Hop into the DeLorean… we’re taking a trip into the future.
It’s January, 2016 and the regular season in the NFL has just concluded. The playoffs are about to start and there’s Sam Bradford, preparing to lead the Eagles to their second wild card appearance in the past three years. The Rams, meanwhile, missed the postseason after Nick Foles helped engineer a .500 season.
It would be a nightmare scenario for Rams fans to finally watch Bradford put together a winning season and lead his team to the playoffs, yet in a completely different city. And while some hate to admit it, that scenario is entirely possible. Chip Kelly’s system is as quarterback-friendly as they come, and plays to Bradford’s strengths as a signal-caller. Just like at Oklahoma, he’ll have the ability to make quick reads and get the ball out of his hand quickly, or turn around and hand off to a talented running back in DeMarco Murray.
But even if that nightmare were to become a reality, the Rams still made the right decision in trading Bradford. First and foremost, none of us have the benefit of hindsight when it comes to making difficult decisions. If we did, the definition of “risk” would be useless. In that snapshot in time, the Rams made a decision to unburden themselves of Bradford’s contract and injury history, all while acquiring a capable starter in Foles and a second-round pick in 2016. It was the right decision at the time, just as it will be the right decision a year from now even if Bradford soars (sorry for the pun) and Foles fails (sorry for the alliteration).
Even if Bradford does soar (last time, I promise), there was no guarantee that he was going to post similar production in this city, with this Rams team, under this coaching staff. In order to have success, he may have needed a different environment under a completely different coaching staff. His 2015 season in Philadelphia and his hypothetical 2015 season in St. Louis aren’t mutually exclusive. Just because he’s able to stay healthy and productive with the Eagles doesn’t mean he would have done so in St. Louis.
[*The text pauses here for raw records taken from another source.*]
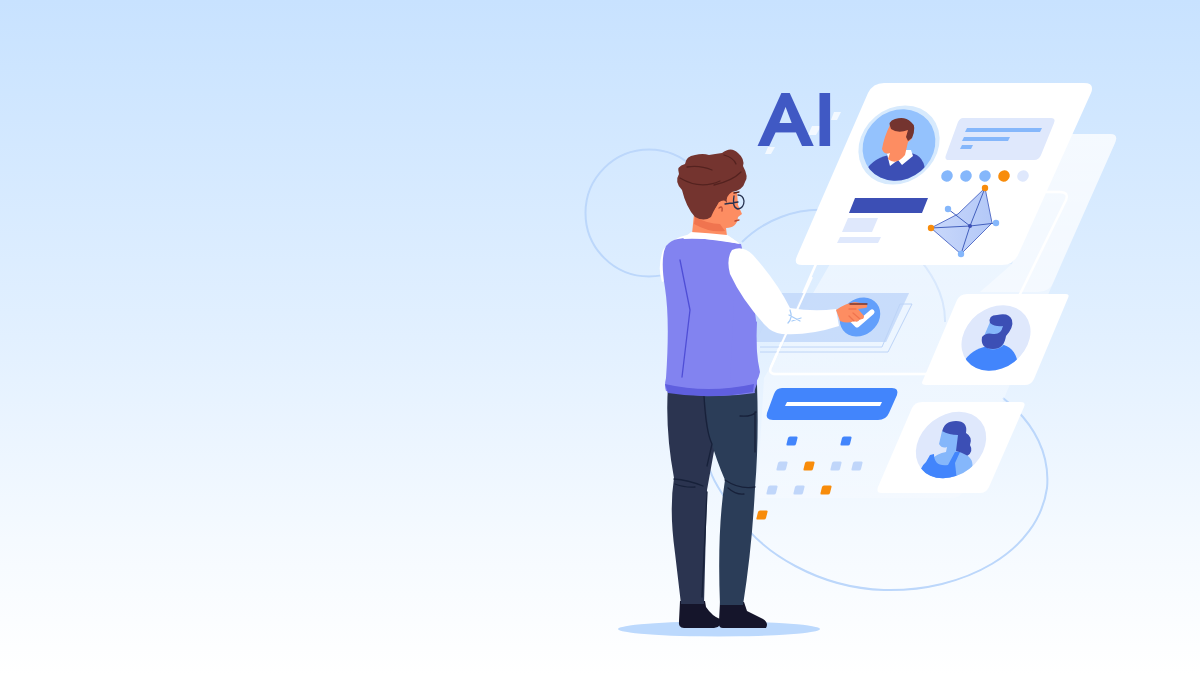
<!DOCTYPE html>
<html lang="en">
<head>
<meta charset="utf-8">
<title>AI profile screening illustration</title>
<style>
:root {
  --sky: #c8e2ff;
  --line: #bcd7fb;
  --white: #ffffff;
  --pale: #dfe8fc;
  --soft: #c0d6fa;
  --light-blue: #85b7fb;
  --blue: #4285fc;
  --royal: #4059c4;
  --indigo: #3c4fb5;
  --orange: #f88c0b;
  --skin: #fd8d62;
  --skin-shade: #f0744f;
  --hair: #74342f;
  --hair-line: #54221f;
  --vest: #8283f0;
  --vest-line: #4f4ed6;
  --trouser: #2b3d58;
  --trouser-dark: #2b3450;
  --trouser-line: #17213a;
  --shoe: #15152b;
}
html, body { margin: 0; width: 1200px; height: 675px; overflow: hidden; background: var(--sky); }
.hero { display: block; width: 1200px; height: 675px; }
.orbit { fill: none; stroke: var(--line); stroke-width: 2; }
.white { fill: var(--white); }
.pale { fill: var(--pale); }
.soft { fill: var(--soft); }
.light-blue { fill: var(--light-blue); }
.blue { fill: var(--blue); }
.royal { fill: var(--royal); }
.indigo { fill: var(--indigo); }
.orange { fill: var(--orange); }
.skin { fill: var(--skin); }
.hair { fill: var(--hair); }
.vest { fill: var(--vest); }
.shoe { fill: var(--shoe); }
.rounded { stroke-linejoin: round; stroke-width: 12; }
.crease { fill: none; stroke-width: 1.3; stroke-linecap: round; stroke-linejoin: round; }
.headline { font: 700 72px "TeX Gyre Adventor", Inter, sans-serif; fill: var(--royal); }
</style>
</head>
<body>
<svg class="hero" viewBox="0 0 1200 675" role="img" aria-label="A man in a vest taps a floating AI screen with candidate profiles">
  <defs>
    <linearGradient id="sky" x1="0" y1="0" x2="0" y2="1">
      <stop offset="0" stop-color="#c8e2ff"/>
      <stop offset=".1" stop-color="#cde5ff"/>
      <stop offset=".5" stop-color="#e2f0ff"/>
      <stop offset=".8" stop-color="#f5faff"/>
      <stop offset="1" stop-color="#ffffff"/>
    </linearGradient>
    <linearGradient id="glass" x1="0" y1="0" x2="0" y2="1">
      <stop offset="0" stop-color="#fff" stop-opacity=".6"/>
      <stop offset="1" stop-color="#fff" stop-opacity=".2"/>
    </linearGradient>
    <linearGradient id="chart-fill" x1="0" y1="0" x2="1" y2="0">
      <stop offset="0" stop-color="#c9d8fb"/>
      <stop offset="1" stop-color="#b3c8f7"/>
    </linearGradient>
    <path id="tile" d="M3 -4.500 H4.500 Q6 -4.500 5.500 -3 L4 3 Q3.500 4.500 2 4.500 H-4.500 Q-6 4.500 -5.500 3 L-4 -3 Q-3.500 -4.500 -2 -4.500 Z"/>
    <ellipse id="dot" rx="6" ry="5.500" transform="rotate(-40)"/>
    <clipPath id="portrait-main"><ellipse cx="899" cy="145" rx="38" ry="34" transform="rotate(-40 899 145)"/></clipPath>
    <clipPath id="portrait-beard"><ellipse cx="996" cy="338" rx="37" ry="30" transform="rotate(-38 996 338)"/></clipPath>
    <clipPath id="portrait-woman"><ellipse cx="951" cy="445" rx="38" ry="30" transform="rotate(-38 951 445)"/></clipPath>
  </defs>

  <rect width="1200" height="675" fill="url(#sky)"/>

  <g id="orbits" class="orbit">
    <circle cx="649" cy="213" r="63.500"/>
    <path d="M742 242 C764 220 796 208 826 210 C886 216 946 268 945 322 M1003 398 C1036 424 1050 456 1047 488 C1038 552 964 592 884 590 C820 588 762 554 736 514 C722 494 712 480 708 464"/>
  </g>

  <g id="glass-panels">
    <path d="M1060 134 H1110 Q1119 134 1115 143 L1062 262 L966 488 Q962 498 950 498 H757 L764 378 L830 264 H1012 Z" fill="url(#glass)"/>
    <path d="M1060 134 H1110 Q1119 134 1115 143 L1054 281 Q1050 292 1038 292 H980 L1012 264 Z" fill="#fff" opacity=".4"/>
    <path d="M816 264 L771 367 Q768 374 776 374 H972 Q981 374 985 366 L1066 200 Q1069 192 1060 192 H1046" fill="none" stroke="#fff" stroke-width="2.500"/>
    <path d="M752 293 H909 L886 342 H752 Z" fill="#bcd5fa" opacity=".75"/>
    <path d="M780 293 H909 L886 342 H756 Z" fill="#c9ddfb" opacity=".5"/>
    <path d="M760 352 H888 L912 304 H900 L882 347 H760" fill="none" stroke="#bdd4f7" stroke-width="1"/>
    <path d="M812 277 L771 367" stroke="#fff" stroke-width="2"/>
  </g>

  <g id="title">
    <g class="white" opacity=".75">
      <path d="M834 112 h7 l-4 8 h-6z M768 147 h7 l-4 7 h-6z M812 126 h9 l-5 9 h-8z M760 140 h7 l-3 6 h-6z"/>
    </g>
    <text class="headline" x="757" y="146" textLength="79" lengthAdjust="spacingAndGlyphs">AI</text>
  </g>

  <g id="main-profile">
    <path class="white" d="M884 83 H1084 Q1095 83 1091 93 L1018 255 Q1013 265 1002 265 H802 Q793 265 797 256 L868 93 Q873 83 884 83 Z"/>
    <ellipse cx="899" cy="145" rx="43" ry="37" transform="rotate(-40 899 145)" fill="#d7eafd"/>
    <ellipse cx="899" cy="145" rx="38" ry="34" transform="rotate(-40 899 145)" fill="#94c2fd"/>
    <g clip-path="url(#portrait-main)">
      <path class="indigo" d="M858 190 Q864 160 889 155 L910 153 Q930 155 924 190 Z"/>
      <path class="white" d="M887 154 L891 150 L911 150 L913 156 L902 165 L898 160 L890 166 Z"/>
      <path class="skin" d="M890 125 Q884 137 882 149 Q884 155 890 153 L888 159 Q896 166 905 155 L908 142 Q914 139 912 131 L910 124 Z"/>
      <path class="hair" d="M891 129 Q887 121 895 119 Q905 116 911 122 Q917 126 912 138 L908 141 L906 137 L908 130 Q898 134 891 129 Z"/>
    </g>
    <path class="pale" d="M963 118 H1051 Q1056 118 1054 123 L1041 155 Q1039 160 1034 160 H949 Q944 160 946 155 L958 122 Q960 118 963 118 Z"/>
    <path class="light-blue" d="M967 128 h75 l-2 4 h-75z M964 137 h46 l-2 4 h-46z M962 145 h11 l-2 4 h-11z"/>
    <g id="rating">
      <use href="#dot" x="947" y="176" class="light-blue"/>
      <use href="#dot" x="966" y="176" class="light-blue"/>
      <use href="#dot" x="985" y="176" class="light-blue"/>
      <use href="#dot" x="1004" y="176" class="orange"/>
      <use href="#dot" x="1023" y="176" class="pale"/>
    </g>
    <path class="indigo" d="M855 198 H928 L922 213 H849 Z"/>
    <path class="pale" d="M848 218 h30 l-6 14 h-30z M840 237 h41 l-3 6 h-41z"/>
    <g id="radar-chart">
      <path d="M985 188 L992 223 L961 254 L931 228 L958 214 Z" fill="url(#chart-fill)" stroke="#5972c9"/>
      <path d="M985 188 L970 226 L961 254 M931 228 L970 226 L996 223 M948 209 L970 226" fill="none" stroke="#4360bd" stroke-width="1"/>
      <circle cx="970" cy="226" r="2" class="indigo"/>
      <circle cx="985" cy="188" r="3.200" class="orange"/>
      <circle cx="931" cy="228" r="3.200" class="orange"/>
      <g class="light-blue"><circle cx="948" cy="209" r="3.200"/><circle cx="996" cy="223" r="3.200"/><circle cx="961" cy="254" r="3.200"/></g>
    </g>
  </g>

  <g id="bearded-profile">
    <path class="white" d="M967 294 H1066 Q1070 294 1068 298 L1034 379 Q1031 385 1025 385 H926 Q920 385 923 380 L957 300 Q960 294 967 294 Z"/>
    <ellipse cx="996" cy="338" rx="37" ry="30" transform="rotate(-38 996 338)" class="pale"/>
    <g clip-path="url(#portrait-beard)">
      <path class="blue" d="M958 376 Q964 352 984 347 L1004 345 Q1020 350 1018 376 Z"/>
      <path class="light-blue" d="M990 322 L984 336 L985 346 Q992 353 1003 346 L1006 334 L1010 324 Z"/>
      <path class="indigo" d="M990 323 Q988 315 997 315 Q1009 312 1012 320 Q1014 327 1006 336 Q1004 349 993 349 Q980 349 982 337 Q986 332 993 334 Q1001 335 1003 326 Q995 327 990 323 Z"/>
    </g>
  </g>

  <g id="woman-profile">
    <path class="white" d="M922 402 H1021 Q1026 402 1024 407 L989 487 Q986 493 980 493 H881 Q876 493 878 487 L912 408 Q915 402 922 402 Z"/>
    <ellipse cx="951" cy="445" rx="38" ry="30" transform="rotate(-38 951 445)" class="pale"/>
    <g clip-path="url(#portrait-woman)">
      <path class="indigo" d="M942 432 Q944 421 956 421 Q968 421 966 433 Q973 437 970 445 Q974 452 967 456 Q957 461 954 450 L955 438 Z"/>
      <path class="light-blue" d="M942 431 L939 444 Q942 449 947 447 L946 452 Q928 455 917 480 H966 Q978 464 968 456 Q961 452 956 451 L958 435 Q949 435 942 431 Z"/>
      <path class="blue" d="M930 455 L926 462 Q919 468 918 481 H957 L955 463 L960 452 L955 452 L948 465 Q934 467 934 454 Z"/>
    </g>
  </g>

  <g id="search-panel">
    <path class="blue" d="M782 388 H892 Q899 388 897 395 L889 413 Q886 420 878 420 H773 Q765 420 767 413 L774 394 Q776 388 782 388 Z"/>
    <path class="white" d="M787 402 H882 L880 406 H785 Z"/>
    <use href="#tile" x="792" y="441" class="blue"/>
    <use href="#tile" x="846" y="441" class="blue"/>
    <use href="#tile" x="782" y="466" class="soft"/>
    <use href="#tile" x="809" y="466" class="orange"/>
    <use href="#tile" x="836" y="466" class="soft"/>
    <use href="#tile" x="857" y="466" class="soft"/>
    <use href="#tile" x="772" y="490" class="soft"/>
    <use href="#tile" x="799" y="490" class="soft"/>
    <use href="#tile" x="826" y="490" class="orange"/>
    <use href="#tile" x="762" y="515" class="orange"/>
  </g>

  <g id="confirm-button">
    <ellipse cx="860" cy="317" rx="21.500" ry="18" transform="rotate(-38 860 317)" fill="#629ffb"/>
    <path d="M851 319 L857 325 L872 312" fill="none" stroke="#fff" stroke-width="5" stroke-linecap="round" stroke-linejoin="round"/>
  </g>

  <g id="man">
    <ellipse cx="719" cy="629" rx="101" ry="7.500" fill="#bcd9fd"/>
    <g id="shoes" class="shoe">
      <path d="M680 601 H705 L706 607 Q712 616 720 619 Q723 627 714 628 H684 Q678 628 679 621 Z"/>
      <path d="M720 602 H744 L747 611 L763 619 Q769 623 766 628 H723 Q718 628 719 621 Z"/>
    </g>
    <g id="trousers">
      <path d="M668 386 Q665 430 674 478 Q669 510 675 553 L681 604 H704 L707 490 L716 440 L734 388 Z" fill="var(--trouser-dark)"/>
      <path d="M704 392 L709 435 Q717 462 725 480 Q717 530 720 605 H743 Q752 548 755 488 Q759 440 757 384 L722 386 Z" fill="var(--trouser)"/>
      <g class="crease" stroke="var(--trouser-line)">
        <path d="M704 396 Q706 432 712 444 L707 466 M674 479 Q688 480 703 486 M675 484 Q686 488 695 487 M725 480 Q740 490 755 487 M728 488 Q736 495 744 494 M740 416 Q752 417 756 412 M755 412 L755 452 M707 492 L702 597"/>
      </g>
    </g>
    <path id="shirt" class="white" d="M690 234 Q672 238 663 250 Q657 268 662 282 L690 270 L742 266 L739 243 L726 234 Z"/>
    <path class="vest" d="M678 239 Q690 236 705 239 Q722 241 741 244 L752 290 L756 320 L757 384 Q754 391 755 393 Q710 400 666 391 Q664 386 666 378 Q670 320 665 288 Q660 258 666 246 Q671 240 678 239 Z"/>
    <path class="vest" d="M734 300 L757 322 Q755 350 760 372 Q758 382 752 386 L730 380 Z"/>
    <path d="M665 384 Q708 394 754 384 L753 392 Q710 400 668 393 Z" fill="#5f5fdf"/>
    <path class="crease" stroke="var(--vest-line)" d="M680 260 L690 310 L682 377"/>
    <g id="arm">
      <path class="white" d="M732 250 Q743 245 753 255 Q777 282 790 308 Q814 312 836 309 L839 326 Q808 336 782 334 Q772 333 765 325 Q742 300 730 274 Q726 259 732 250 Z"/>
      <path d="M790 310 Q793 318 788 323 M789 315 L800 321 M792 321 L801 318" class="crease" stroke="#a9cdf8"/>
      <path class="skin" d="M836 310 Q846 303 855 302 L866 304 Q869 307 865 308 L858 309 L864 316 Q864 320 860 319 Q858 323 854 321 Q848 324 840 321 Z"/>
      <path class="crease" stroke="var(--skin-shade)" d="M856 309 L849 309 M860 319 L853 313 M854 321 L849 316"/>
      <path class="crease" stroke="#74342f" d="M850 304 L867 304"/>
    </g>
    <g id="head">
      <path class="skin" d="M694 214 L692 234 Q708 240 727 236 L726 228 Q737 228 738 217 L742 214 L738 205 L737 192 L708 192 Z"/>
      <path d="M695 217 Q708 224 720 224 L725 231 Q710 233 694 224 Z" fill="var(--skin-shade)"/>
      <path class="white" d="M691 232 Q708 233 727 235 L740 244 Q715 238 683 239 Z"/>
      <path class="hair" d="M682 190 Q674 182 679 174 Q676 166 685 164 Q686 156 695 155 Q703 153 709 155 Q715 154 722 153 Q731 146 738 153 Q745 159 743 166 Q749 177 745 182 Q743 190 732 192 Q725 196 727 204 Q726 199 721 201 Q715 207 711 217 Q704 222 695 217 Q686 207 682 190 Z"/>
      <path class="skin" d="M719 202 Q725 200 726 207 Q724 216 717 216 Q712 214 719 202 Z"/>
      <g class="crease" stroke="var(--hair-line)">
        <path d="M680 178 Q700 190 720 181 M687 167 Q700 165 712 170 M714 185 Q732 181 741 172 M724 155 Q734 158 736 164"/>
      </g>
      <path class="crease" stroke="#b64a35" d="M719 208 Q723 205 722 211 M735 221 L739 220"/>
      <path class="crease" stroke="#273250" stroke-width="1.500" d="M725 204 L738 202 M734 196 Q732 208 738 209 Q744 208 744 201 Q743 195 738 195"/>
      <path class="crease" stroke="var(--hair-line)" d="M734 193 L739 192"/>
    </g>
  </g>
</svg>
</body>
</html>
And what if Bradford does have success in Philadelphia: what do the Eagles do then? If he leads the Eagles to the playoffs it might be an easy decision to sign him to a contract extension. But those two blown ACLs aren’t erased from his medical history. Handing an injury-prone quarterback another fat contract based on one good year doesn’t seem like a shrewd business decision.
This is why I used the term “unburden”. The Rams have completely unburdened themselves from the Bradford situation. The free agent options at quarterback were brutal and this year’s draft class is shallow at the position. They were stuck. Bradford was the best option and even with that being the case, the Rams would have had to hold their breath that he would stay healthy for an entire season. His contract also would have prevented them from eventually addressing needs along the offensive line and/or adding quality depth like Nick Fairly.
But now Bradford is Kelly’s problem (at least until he swings another trade that nobody sees coming). I don’t mean to be flippant: I felt bad for Bradford when he tore his ACL again after working his ass off to get ready for training camp last year. It wasn’t fair. In fact, his entire career in St. Louis wasn’t fair. It was as if the football gods used him as their go-to whenever they were in need of a cruel laugh.
I hope Bradford does succeed in Philadelphia.
But even if he does, the Rams made the right decision. Foles is still largely an unknown. His 2013 season was a thing of beauty, but turnovers and accuracy woes doomed his 2014 campaign long before the broken collarbone did. From a skill set standpoint, Bradford is a better passer than Foles if we’re comparing apples to apples.
But we’re not comparing apples to apples because one of those apples has browned in several places. The fact that Bradford has only played seven games the last two years, coupled with the reality that Foles won’t be running Bill Walsh’s West Coast Offense (which is to say the Rams’ offense is not complex), it was a no-brainer trade for the Rams.
I’ll say the same thing next year regardless of what transpires this fall.